Skip to main content
Canada’s most-awarded newsroom for a reason
Enjoy unlimited digital access
$1.99
per week
for 24 weeks
Canada’s most-awarded newsroom for a reason
$1.99
per week
for 24 weeks
// //

After Generation X and Generation Y, here comes a new name for young Canadians: Generation Squeeze.

A British Columbia study finds that young families in the country are facing growing financial and time pressures even as their baby-boomer elders head into easier-than-ever retirement.

It all has the makings of a "silent generational crisis," according to researchers.

Story continues below advertisement

"The baby boomers as parents lucked out, and their children for the first time will not enjoy the same standard of living as their parents," said Paul Kershaw, a political scientist at the University of British Columbia. "It's become hard to raise a young family and easier to retire."

Prof. Kershaw, an associate professor at the Human Early Learning Partnership, released a study on Tuesday with colleague Lynell Anderson showing that new families today have a lower standard of living than the baby-boomer generation, even though the Canadian economy has doubled in size since 1976.

And while the share of young women contributing to household incomes is up 53 per cent, average household incomes for young couples overall have remained static since the mid-1970s, after adjusting for inflation. Yet housing prices during the same period rose 76 per cent nationwide.

That's left Canadian parents raising young kids today squeezed for time, money and child-care services, Prof. Kershaw said.

"What we have now is Generation Squeeze," he said.

It's a far rosier picture for boomers, according to the study. Compared to their counterparts in the 1970s, they're heading into retirement well off because the housing market has nearly doubled over their adult lives, the study shows.

"They're approaching retirement with higher incomes and more wealth than any previous generation of retirees," Prof. Kershaw said.

Story continues below advertisement

The findings come as no surprise to young Canadians who have grown up in the shadow of the demographic juggernaut of the baby-boom generation.

Louis-François Brodeur, a 32-year-old PhD management student in Montreal, says the study resonates with a generation tackling growing debt and shrinking services.

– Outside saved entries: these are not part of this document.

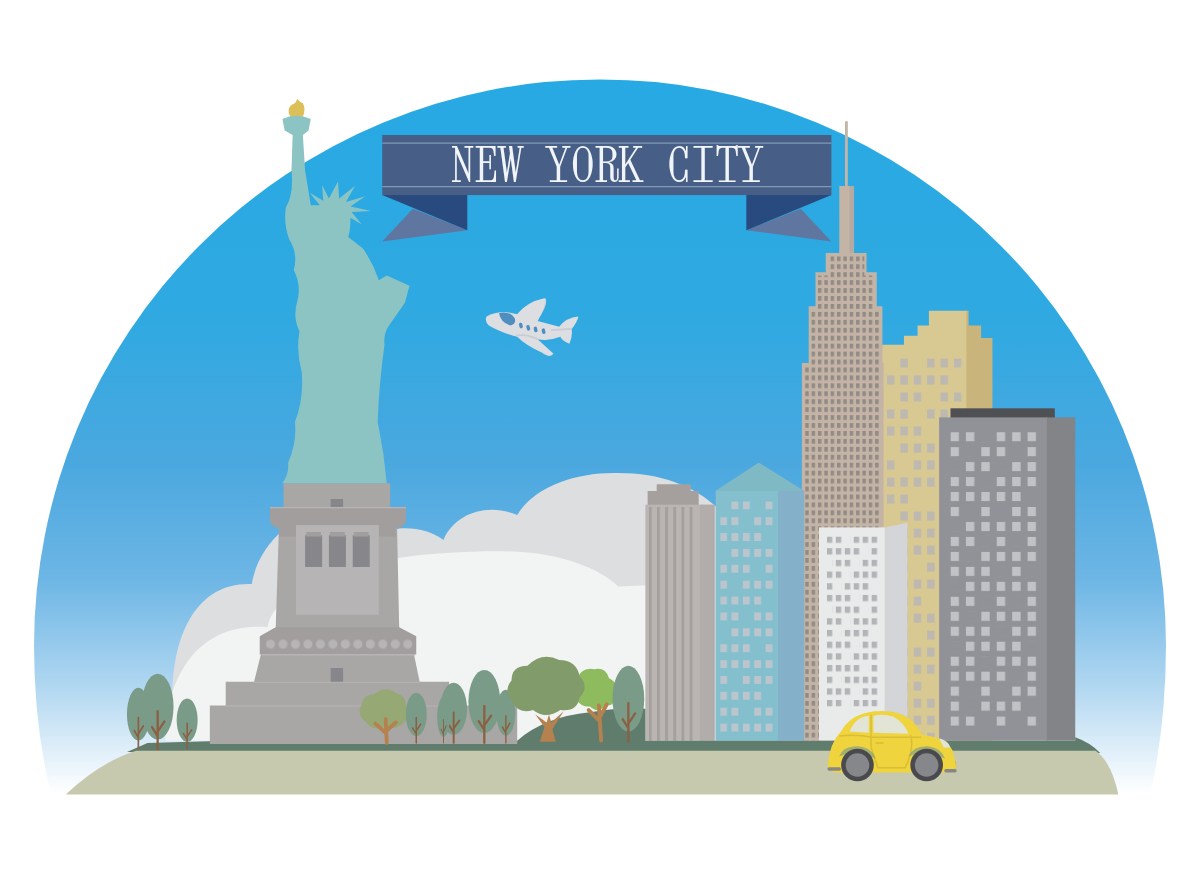
<!DOCTYPE html>
<html lang="en">
<head>
<meta charset="utf-8">
<title>New York City</title>
<link rel="stylesheet" href="https://fonts.googleapis.com/css2?family=Xanh+Mono&display=swap">
<style>
:root{
  --paper:#fff;
  --ribbon:#475f87; --ribbon-line:#8499b8; --ribbon-fold:#294a7e; --ribbon-tail:#5f76a1; --ribbon-text:#f1f4f8;
  --cloud-back:#dddee0; --cloud-front:#f2f4f4;
  --statue:#8cc4c4; --flame:#dcbf58;
  --stone:#a9a6a6; --stone-dark:#a19e9d; --stone-light:#b7b4b5; --stone-shade:#87878b;
  --grass-dark:#5f7c6c; --ground:#c6c9ae;
  --leaf:#7a9b88; --leaf-olive:#829b6a; --leaf-moss:#96a974; --leaf-bright:#8ebb5e; --trunk:#8b5f41; --trunk-light:#b5814f;
  --stripe-wall:#bab5b2; --stripe-line:#a5a09e;
  --blue-wall:#84bfcd; --blue-side:#85b0c9; --blue-win:#bac5cd;
  --tower-wall:#c3b4a5; --tower-win:#928a85;
  --sand-wall:#d8c992; --sand-side:#c9b57c; --sand-win:#bdb8b0;
  --white-wall:#e9ebeb; --white-side:#d4d5d9; --white-win:#b2b4b7;
  --slate-wall:#919297; --slate-side:#838488; --slate-roof:#4f5053; --slate-win:#c0c2c6;
  --car:#efd43d; --car-shade:#d9bd36; --glass:#e2e4d6; --tyre:#4a4a4e; --hub:#86878a;
  --plane:#dcdee2; --plane-shade:#c9ccd3; --plane-glass:#4f8fbf;
}
*{box-sizing:border-box}
html,body{margin:0;width:1200px;height:892px;overflow:hidden;background:var(--paper)}
.poster{display:block;width:1200px;height:892px}
.title{font-family:"Xanh Mono","Courier Prime",monospace;font-size:43px;fill:var(--ribbon-text)}
.cloud-back{fill:var(--cloud-back)} .cloud-front{fill:var(--cloud-front)}
.blank{fill:none;stroke-width:9}
.trunk{fill:none;stroke:var(--trunk);stroke-width:2;stroke-linecap:round}
.trunk-light{fill:none;stroke:var(--trunk-light);stroke-width:3.4;stroke-linecap:round}
</style>
</head>
<body>
<main>
<svg class="poster" viewBox="0 0 1058 786.45" xmlns="http://www.w3.org/2000/svg" role="img" aria-label="New York City skyline with statue, skyscrapers, plane and yellow car">
  <defs>
    <linearGradient id="sky-fade" gradientUnits="userSpaceOnUse" x1="0" y1="70" x2="0" y2="700">
      <stop offset="0" stop-color="#27a9e3"/>
      <stop offset=".34" stop-color="#30a9e1"/>
      <stop offset=".54" stop-color="#4ba8df"/>
      <stop offset=".7" stop-color="#6db6e5"/>
      <stop offset=".85" stop-color="#b1d7f1"/>
      <stop offset="1" stop-color="#fff"/>
    </linearGradient>
    <pattern id="stripes" patternUnits="userSpaceOnUse" x="572" y="0" width="7.2" height="10"><rect width="2.6" height="10" fill="var(--stripe-line)"/></pattern>
    <pattern id="blue-windows" patternUnits="userSpaceOnUse" x="635" y="442" width="10" height="14"><rect width="6" height="7" fill="var(--blue-win)"/></pattern>
    <pattern id="tower-windows" patternUnits="userSpaceOnUse" x="710" y="226" width="5.6" height="7"><rect width="3" height="4.2" fill="var(--tower-win)"/></pattern>
    <pattern id="sand-windows" patternUnits="userSpaceOnUse" x="782" y="316" width="11.8" height="15"><rect width="6.6" height="8" fill="var(--sand-win)"/></pattern>
    <pattern id="white-windows" patternUnits="userSpaceOnUse" x="729" y="473" width="7.9" height="10.3"><rect width="4.8" height="5.6" fill="var(--white-win)"/></pattern>
    <pattern id="slate-windows" patternUnits="userSpaceOnUse" x="838" y="381" width="13.6" height="13.2"><rect width="7.4" height="8" fill="var(--slate-win)"/></pattern>
    <pattern id="frieze" patternUnits="userSpaceOnUse" x="233" y="562" width="11" height="14"><circle cx="5.5" cy="6" r="4" fill="var(--stone-light)"/></pattern>
    <g id="wheel"><circle r="14.4" fill="var(--tyre)"/><circle r="10.4" fill="var(--hub)"/></g>
    <g id="oval-tree">
      <ellipse cy="-38" rx="14" ry="29" fill="var(--leaf)"/>
      <path class="trunk" d="M0 0V-34M0-16L6-25M0-12L-5-20"/>
    </g>
  </defs>

  <path id="sky" fill="url(#sky-fade)" d="M45 700Q30 640 30 569A499 499 0 0 1 1028 569Q1028 640 1014 700Z"/>

  <g id="clouds">
    <path class="cloud-back" d="M152 612C153 555 176 513 222 515C228 478 262 448 300 452C330 456 345 470 352 466C368 465 381 469 391 476C401 453 429 443 456 454C471 429 508 416 545 417C582 417 612 428 634 449V653H152Z"/>
    <path class="cloud-front" d="M146 653C146 590 180 548 236 553C242 518 310 486 440 486C493 486 528 501 545 517L572 516V653Z"/>
  </g>

  <g id="ribbon">
    <path fill="var(--ribbon-tail)" d="M364 184L337 213L412 203ZM706 184L733 213L658 203Z"/>
    <path fill="var(--ribbon-fold)" d="M337 172H412V203ZM733 172H658V203Z"/>
    <rect x="337" y="119" width="396" height="53" fill="var(--ribbon)"/>
    <path d="M337 126.200H733M337 164.500H733" stroke="var(--ribbon-line)" stroke-width="1.200"/>
    <text class="title" x="397" y="160.500" textLength="276" lengthAdjust="spacingAndGlyphs">NEW YORK CITY</text>
  </g>

  <g id="plane">
    <path fill="var(--plane-shade)" d="M456 277Q464 267 481 263Q484 268 473 284Z"/>
    <path fill="var(--plane)" d="M456 277Q465 266 480 263Q483 266 474 283L493 288Q499 280 510 279Q509 284 504 290Q505 297 502 303Q496 301 494 297Q484 301 474 299L488 312Q485 316 478 311Q464 305 456 297Q441 293 431 287Q427 283 429 279Q435 275 446 275Z"/>
    <path fill="var(--plane-glass)" d="M440 276Q450 274 454 281Q455 286 450 287Q441 284 440 276Z"/>
    <path stroke="var(--plane-glass)" stroke-width="3" stroke-linecap="round" d="M459 286l.5 2M465.500 288l.5 2M472 289.500l.5 2M479 291l.5 2"/>
    <path fill="none" stroke="var(--plane-shade)" stroke-width="1.500" d="M455 296Q463 294 474 299M486 291L504 290"/>
  </g>

  <g id="skyscrapers">
    <g id="sand-building">
      <path fill="var(--sand-side)" d="M851 274H854V287H865V298H875V653H825V300Z"/>
      <path fill="var(--sand-wall)" d="M777 304H797V296H809V287H819V274H852V653H777Z"/>
      <rect x="782" y="316" width="66" height="337" fill="url(#sand-windows)"/>
      <path class="blank" stroke="var(--sand-wall)" d="M781 320h9M804 320h10M839 335h10M781 350h9M816 350h10M804 365h9M781 395h9M816 380h9M793 410h9M804 440h21M781 455h9M804 500h9M816 530h9M804 560h9M816 605h9"/>
    </g>
    <g id="spire-tower">
      <path fill="var(--tower-wall)" d="M745 107H747.500V164H753V223H764V240H773V270H778V320H779V653H707V320H713V270H719V240H728V223H740V164H745Z"/>
      <path fill="url(#tower-windows)" d="M730 226H762V243H771V273H776V653H709V323H715V273H721V243H730Z"/>
      <path fill="var(--stripe-line)" opacity=".5" d="M749 164h4v59h-4z"/>
    </g>
    <g id="striped-building">
      <path fill="var(--stripe-line)" d="M579 427H609V433H616V446H571V433H579Z"/>
      <rect x="569" y="445" width="61" height="208" fill="var(--stripe-wall)"/>
      <rect x="572" y="447" width="42" height="206" fill="url(#stripes)"/>
      <rect x="617" y="445" width="13" height="208" fill="#b2adaa"/>
    </g>
    <g id="blue-building">
      <path fill="var(--blue-side)" d="M669 408L709 433V653H685V433Z"/>
      <path fill="var(--blue-wall)" d="M631 433L669 408L686 433V653H631Z"/>
      <path fill="#7fbac4" d="M631 433L669 408L709 433Z"/>
      <rect x="635" y="442" width="48" height="204" fill="url(#blue-windows)"/>
      <path class="blank" stroke="var(--blue-wall)" d="M634 445.500h8M664 445.500h8M654 459.500h8M634 487.500h8M674 473.500h9M664 501.500h8M644 515.500h8M674 529.500h9M654 543.500h8M634 557.500h8M664 571.500h8M644 599.500h8M674 613.500h9M654 627.500h8"/>
    </g>
    <g id="white-building">
      <path fill="var(--white-side)" d="M780 465L800 461V653H780Z"/>
      <rect x="722" y="465" width="58" height="188" fill="var(--white-wall)"/>
      <rect x="729" y="473" width="45" height="150" fill="url(#white-windows)"/>
      <path class="blank" stroke="var(--white-wall)" d="M744 475.800h6M760 486h6M728 496.400h6M752 496.400h6M744 506.700h6M768 517h6M736 517h6M752 527.300h6M728 537.600h6M760 537.600h6M744 548h6M736 558.200h6M768 558.200h6M752 568.500h6M744 578.800h6M760 589h6M736 599.400h6M752 609.700h6M744 620h6"/>
    </g>
    <g id="slate-building">
      <rect x="838" y="360" width="92" height="9" fill="var(--slate-roof)"/>
      <rect x="922" y="368" width="26" height="285" fill="var(--slate-side)"/>
      <rect x="828" y="368" width="95" height="285" fill="var(--slate-wall)"/>
      <rect x="838" y="381" width="76" height="259" fill="url(#slate-windows)"/>
      <path class="blank" stroke="var(--slate-wall)" d="M864 385h10M850 398.200h10M891 398.200h10M877 411.400h10M837 411.400h10M864 424.600h10M905 437.800h10M850 451h10M877 451h10M837 464.200h10M891 477.400h10M864 477.400h10M850 490.600h10M905 503.800h10M877 503.800h10M837 517h10M864 530.200h10M891 530.200h10M850 543.400h10M877 556.600h10M905 569.800h10M837 569.800h10M864 583h10M891 596.200h10M850 609.400h10M877 609.400h10M850 622.600h10M905 622.600h10M864 635.800h10M891 635.800h10"/>
    </g>
  </g>

  <path id="lawn" fill="var(--grass-dark)" d="M112 663L130 655L200 653H456Q480 632 520 628Q560 622 569 625V653H948V650Q962 655 970 664Z"/>

  <g id="pedestal">
    <path fill="var(--stone)" d="M250 426H344V447H250Z"/>
    <path fill="var(--stone)" d="M185 656V622H199V601H224L230 577H365L370 601H396V622H456V656Z"/>
    <path fill="var(--stone)" d="M246 462H350L352 556H243Z"/>
    <path fill="var(--stone-dark)" d="M238 447H358V460L354 465H349V473H246V465H242L238 460Z"/>
    <rect x="261" y="463" width="73" height="79" fill="var(--stone-light)"/>
    <path fill="var(--stone-shade)" d="M269 472h15v28h-15zM290 472h15v28h-15zM311 472h15v28h-15z"/>
    <path fill="var(--stone-dark)" d="M270 469h13v4h-13zM291 469h13v4h-13zM312 469h13v4h-13z"/>
    <path fill="var(--stone-dark)" d="M243 553H352L367 561V577H229V561Z"/>
    <rect x="233" y="562" width="132" height="14" fill="url(#frieze)"/>
    <path fill="none" stroke="var(--stone-light)" d="M238 447.500H358M231 577.500H366M224 601.500H371M199 622.500H396"/>
    <path fill="var(--stone-shade)" d="M291.500 440h11v7h-11zM291.500 589h11v12h-11z"/>
  </g>

  <g id="monument">
    <path fill="var(--flame)" d="M256 103Q252 95 258 92Q261 91 262 87Q264 90 267 91Q270 96 267 103Z"/>
    <path fill="var(--statue)" d="M249 105Q261 99 274 105L272 115L267 119L269 150L274 181L279 187L272 181L282 181L273 170L285 177L284 163L290 175L298 160L299 175L313 164L305 178L322 173L309 182L327 186L310 187L319 198L309 192Q309 203 307 209L320 219Q329 232 334 247L341 243L361 252L357 267L343 287Q338 294 339 304Q334 340 333 372L338 400L341 426H249Q255 418 254 408Q262 390 260 372Q268 352 266 328Q261 310 264 292Q258 280 262 266Q266 252 259 238Q263 224 255 211Q250 198 252 183Q259 172 257 150L258 119L251 115Z"/>
  </g>

  <g id="trees">
    <use href="#oval-tree" transform="translate(122 660) scale(.72 .8)"/>
    <use href="#oval-tree" transform="translate(139 661)"/>
    <use href="#oval-tree" transform="translate(165 660) scale(.66)"/>
    <g id="moss-tree">
      <path fill="var(--leaf-moss)" d="M322 636Q314 630 319 621Q320 612 330 612Q340 604 349 611Q358 613 358 622Q364 630 356 637Q348 645 339 640Q329 646 322 636Z"/>
      <path class="trunk-light" d="M341 655L340 634M340 646L331 638M341 644L349 637"/>
    </g>
    <use href="#oval-tree" transform="translate(367 655) scale(.66)"/>
    <use href="#oval-tree" transform="translate(400 655) scale(.84 .79)"/>
    <use href="#oval-tree" transform="translate(391 655) scale(.4 .6)"/>
    <use href="#oval-tree" transform="translate(446 655) scale(.6 .7)"/>
    <use href="#oval-tree" transform="translate(427 655) scale(1 .96)"/>
    <g id="bright-tree">
      <path fill="var(--leaf-bright)" d="M507 612Q502 603 509 599Q512 588 524 590Q534 588 537 598Q547 603 543 613Q543 623 533 622Q528 630 520 623Q509 623 507 612Z"/>
      <path class="trunk-light" d="M530 653L528 622M529 636L519 626M529 632L535 621"/>
    </g>
    <g id="olive-tree">
      <path fill="var(--leaf-olive)" d="M452 619Q443 609 451 600Q451 587 465 587Q478 574 493 582Q508 582 511 596Q520 606 511 615Q509 628 494 626Q481 635 470 626Q457 630 452 619Z"/>
      <path fill="var(--trunk-light)" d="M476 654L480 641L472 630L482 637L484 630L486 637L497 627L487 643L490 654Z"/>
    </g>
    <use href="#oval-tree" transform="translate(554 654)"/>
  </g>

  <path id="ground" fill="var(--ground)" d="M58 700.500Q88 672 120 662H966Q980 672 986 700.500Z"/>

  <g id="car">
    <path fill="var(--car-shade)" d="M730 671H843V680H732Z"/>
    <path fill="var(--car)" d="M730 674Q731 656 742 644Q753 626 780 627Q803 627 813 648Q834 650 840 662L843 677Q841 681 834 681H737Q729 680 730 674Z"/>
    <path fill="var(--glass)" d="M749 645Q754 632 766 631V646ZM770 631Q779 629 788 632Q797 637 801 647L770 646Z"/>
    <path fill="none" stroke="var(--car-shade)" stroke-width="1.300" d="M768 630V659L774 677H798Q806 661 803 648M740 649Q756 647 768 650H812M772 655h7"/>
    <path fill="var(--leaf)" d="M740 667Q743 658 756 658Q769 659 772 669L756 661ZM801 667Q805 658 817 658Q830 659 833 669L817 661Z" opacity=".65"/>
    <path fill="var(--glass)" d="M828 651Q836 653 838 659L832 659Z"/>
    <path stroke="var(--hub)" stroke-width="3" stroke-linecap="round" d="M731 678H740M834 679.500H842"/>
    <use href="#wheel" x="756" y="674.500"/>
    <use href="#wheel" x="817" y="674.500"/>
  </g>
</svg>
</main>
</body>
</html>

"Between student debts, precarious jobs, the public debt and tough access to homes, it's normal to feel cornered," said Mr. Brodeur, head of a Quebec group called Force Jeunesse, which studies policy issues around young workers in the province. "I don't want to call it a war between the generations, but young people know we're going to have to find solutions. [Baby boomers] are very numerous and there are fewer of us."

Rémi Bourget, a 29-year-old Montreal lawyer with a six-month-old baby at home, says his generation faces the "worst of both worlds" with high taxes coupled with growing user fees for health care and other services.

"I'm paying the debt for the previous generation – plus I'm paying for their retirement and health-care costs," he said. "These are our parents and grandparents, but we feel like we're cleaning up after their mess, while normally it's parents who clean up after their children's mess."

The gap between haves and have-nots is playing itself out at Occupy Wall Street protests across North America, and it can only be addressed by tackling tensions between the generations, Prof. Kershaw said. But young Canadians can't just blame boomers for their woes; they need to follow their elders by becoming more politically engaged, he said. That means turning out to vote.

Story continues below advertisement

"They need to care less about who's being voted off some island on TV," he said, "and more about who's being voted into our legislatures."

Report an error Editorial code of conduct
Due to technical reasons, we have temporarily removed commenting from our articles. We hope to have this fixed soon. Thank you for your patience. If you are looking to give feedback on our new site, please send it along to feedback@globeandmail.com. If you want to write a letter to the editor, please forward to letters@globeandmail.com.

Welcome to The Globe and Mail’s comment community. This is a space where subscribers can engage with each other and Globe staff. Non-subscribers can read and sort comments but will not be able to engage with them in any way. Click here to subscribe.

If you would like to write a letter to the editor, please forward it to letters@globeandmail.com. Readers can also interact with The Globe on Facebook and Twitter .

Welcome to The Globe and Mail’s comment community. This is a space where subscribers can engage with each other and Globe staff. Non-subscribers can read and sort comments but will not be able to engage with them in any way. Click here to subscribe.

If you would like to write a letter to the editor, please forward it to letters@globeandmail.com. Readers can also interact with The Globe on Facebook and Twitter .

Welcome to The Globe and Mail’s comment community. This is a space where subscribers can engage with each other and Globe staff.

We aim to create a safe and valuable space for discussion and debate. That means:

  • Treat others as you wish to be treated
  • Criticize ideas, not people
  • Stay on topic
  • Avoid the use of toxic and offensive language
  • Flag bad behaviour

If you do not see your comment posted immediately, it is being reviewed by the moderation team and may appear shortly, generally within an hour.

We aim to have all comments reviewed in a timely manner.

Comments that violate our community guidelines will not be posted.

UPDATED: Read our community guidelines here

Discussion loading ...

To view this site properly, enable cookies in your browser. Read our privacy policy to learn more.
How to enable cookies